Last year, the Committee on Education Policy (CEP) instituted the Exploring Diversity Initiative (EDI) requirement in place of the Peoples and Cultures Requirement. For the 2009-2010 academic year, an additional 34 courses were approved on top of those courses from this year, for a total of 129 approved EDI courses.
According to Chris Waters, EDI subcommittee director and professor of history, “For a long time, the People’s and Culture’s Requirement insisted that students take a course about other cultures, but there was unhappiness with the requirement.”
Waters said that the Peoples and Cultures requirement did not assess the different aspects of diversity and had no serious supervision. He explained that the main purpose of EDI is, in contrast, “to examine different ways of approaching diversity, not just studying another culture.” All members of the Class of the 2012 must take one course approved by the CEP. However, members of the Classes of 2009, 2010 and 2011 do not have to take one if they satisfied the People’s and Cultures Requirement.
Last year, the CEP approved 95 courses, both existing courses and ones newly designed for the initiative. However, only 46 of those courses were offered this year. In order for a course to be considered fulfilling the EDI, the faculty member designing the course must submit a proposal explaining how it meets the new criteria. The CEP sponsored the development of new classes tailored to the initiative.

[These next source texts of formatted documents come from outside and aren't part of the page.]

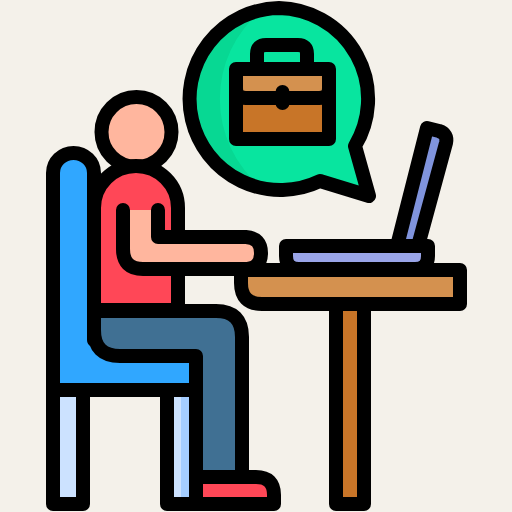
<!DOCTYPE html>
<html lang="en">
<head>
<meta charset="utf-8">
<title>Working at a desk</title>
<style>
:root {
  --paper: #f4f1ea;
  --ink: #000;
  --skin: #ffb69e;
  --shirt: #ff4757;
  --trousers: #407093;
  --chair: #30a7ff;
  --chair-leg: #cce2ff;
  --chair-leg-shade: #a4cdff;
  --bubble: #08e59f;
  --bubble-shade: #07d893;
  --wood: #d4914f;
  --wood-dark: #c87528;
  --laptop: #8094dd;
  --laptop-base: #9aa5e8;
}
html, body { margin: 0; height: 100%; overflow: hidden; background: var(--paper); }
svg { display: block; width: 512px; height: 512px; }
.outline { stroke: var(--ink); stroke-width: 14; stroke-linejoin: round; stroke-linecap: round; }
.line { fill: none; }
.skin { fill: var(--skin); }
.shirt { fill: var(--shirt); }
.trousers { fill: var(--trousers); }
.chair { fill: var(--chair); }
.chair-leg { fill: var(--chair-leg); }
.chair-leg-shade { fill: var(--chair-leg-shade); }
.bubble { fill: var(--bubble); }
.bubble-shade { fill: var(--bubble-shade); }
.wood { fill: var(--wood); }
.wood-dark { fill: var(--wood-dark); }
.laptop { fill: var(--laptop); }
.laptop-base { fill: var(--laptop-base); }
</style>
</head>
<body>
<svg viewBox="0 0 512 512" role="img" aria-label="Person at a desk with a laptop, thinking of a briefcase">
  <g id="speech-bubble">
    <path class="bubble" d="M279 8A91 91 0 1 0 320 181L369 196L355 146A91 91 0 0 0 279 8Z"/>
    <path class="bubble-shade" d="M262 10A91 91 0 0 0 262 188A115 115 0 0 1 262 10Z"/>
    <path class="outline line" d="M279 8A91 91 0 1 0 320 181L369 196L355 146A91 91 0 0 0 279 8Z"/>
  </g>

  <g id="briefcase">
    <path class="outline line" d="M257 66V54Q257 45 266 45H298Q307 45 307 54V66"/>
    <rect class="wood-dark" x="236" y="69" width="93" height="70"/>
    <path class="wood" d="M236 69H329V88Q329 98 319 98H246Q236 98 236 88Z"/>
    <path class="outline line" d="M236 88Q236 98 246 98H319Q329 98 329 88"/>
    <rect class="outline line" x="236" y="69" width="93" height="70"/>
    <path class="outline line" d="M282.500 92V103"/>
  </g>

  <g id="table">
    <rect class="outline wood-dark" x="336" y="304" width="28" height="200"/>
    <path class="outline wood" d="M241 270H460V304H262Q241 304 241 283Z"/>
  </g>

  <g id="laptop">
    <path class="outline laptop" d="M397 246L427 128L439 131Q448 134 446 143L418 246"/>
    <path class="outline laptop-base" d="M286 246H428V256Q428 269 415 269H299Q286 269 286 256Z"/>
  </g>

  <g id="chair-legs">
    <rect class="outline chair-leg" x="53" y="388" width="30" height="116"/>
    <rect class="chair-leg" x="167" y="388" width="30" height="116"/>
    <rect class="chair-leg-shade" x="181" y="388" width="16" height="116"/>
    <rect class="outline line" x="167" y="388" width="30" height="116"/>
  </g>

  <path id="chair-seat" class="outline chair" d="M53 390V173A20.500 20 0 0 1 94 173V340L120 350H196V390Z"/>

  <g id="person">
    <circle class="outline skin" cx="136.500" cy="132" r="35"/>
    <path id="torso" class="outline shirt" d="M94 310V208A42 42 0 0 1 178 208V310Z"/>
    <path id="upper-arm" class="skin" d="M123 210H158V238H242Q261 238 261 254Q261 269 242 269H143Q123 269 123 249Z"/>
    <path class="outline line" d="M158 210V237H246Q261 238 261 253Q261 269 244 269H143Q123 269 123 249V210"/>
    <path id="legs" class="outline trousers" d="M94 311H216Q242 311 242 337V477H196V356H120Q94 356 94 330Z"/>
    <path id="shoe" class="outline shirt" d="M196 477H256Q274 477 274 495V504H196Z"/>
  </g>
</svg>
</body>
</html>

“Every year the number of courses will expand, but it is a tough and slow process because we have to make sure that the course works well with the purpose of the initiative,” Waters said. He expects another 30 courses to be approved by the CEP in the upcoming year.
Unlike under the Peoples and Cultures requirement, students planning to study abroad can petition the CEP to consider their study away experience as a completion of the requirement. Last year, faculty expressed concerns regarding whether study abroad programs should count for EDI credit, as some thought students could study abroad without actually exploring diversity. A subcommittee set guidelines to which study abroad programs can fulfill the requirement. Students will be able to submit a written statement, along with their study abroad application, justifying how their program will fulfill EDI. Faculty members in each department will review the proposals and decide whether credit will be granted.
Waters expressed satisfaction with the first year of the EDI. He explained that it differs from the People’s and Culture’s Requirement in three ways. First, he said that the program covers more ground in terms of dealing with different issues, adding that courses need to explore class, gender and sexuality, not just race. Second, he said that the initiative aims at giving people the tools necessary to think about diversity more broadly. Finally, according to Waters, every EDI course includes language as a component of the learning process. “Not all language classes are considered EDI, though – only those whose instructors have demonstrated how the class explores diversity,” he said.
Before the initiative, department chairs would decide the classes classified as Peoples and Cultures – according to Waters, sometimes without the professor’s knowledge. “With the EDI in effect, it places burden on professors in making sure they make the process work,” he said.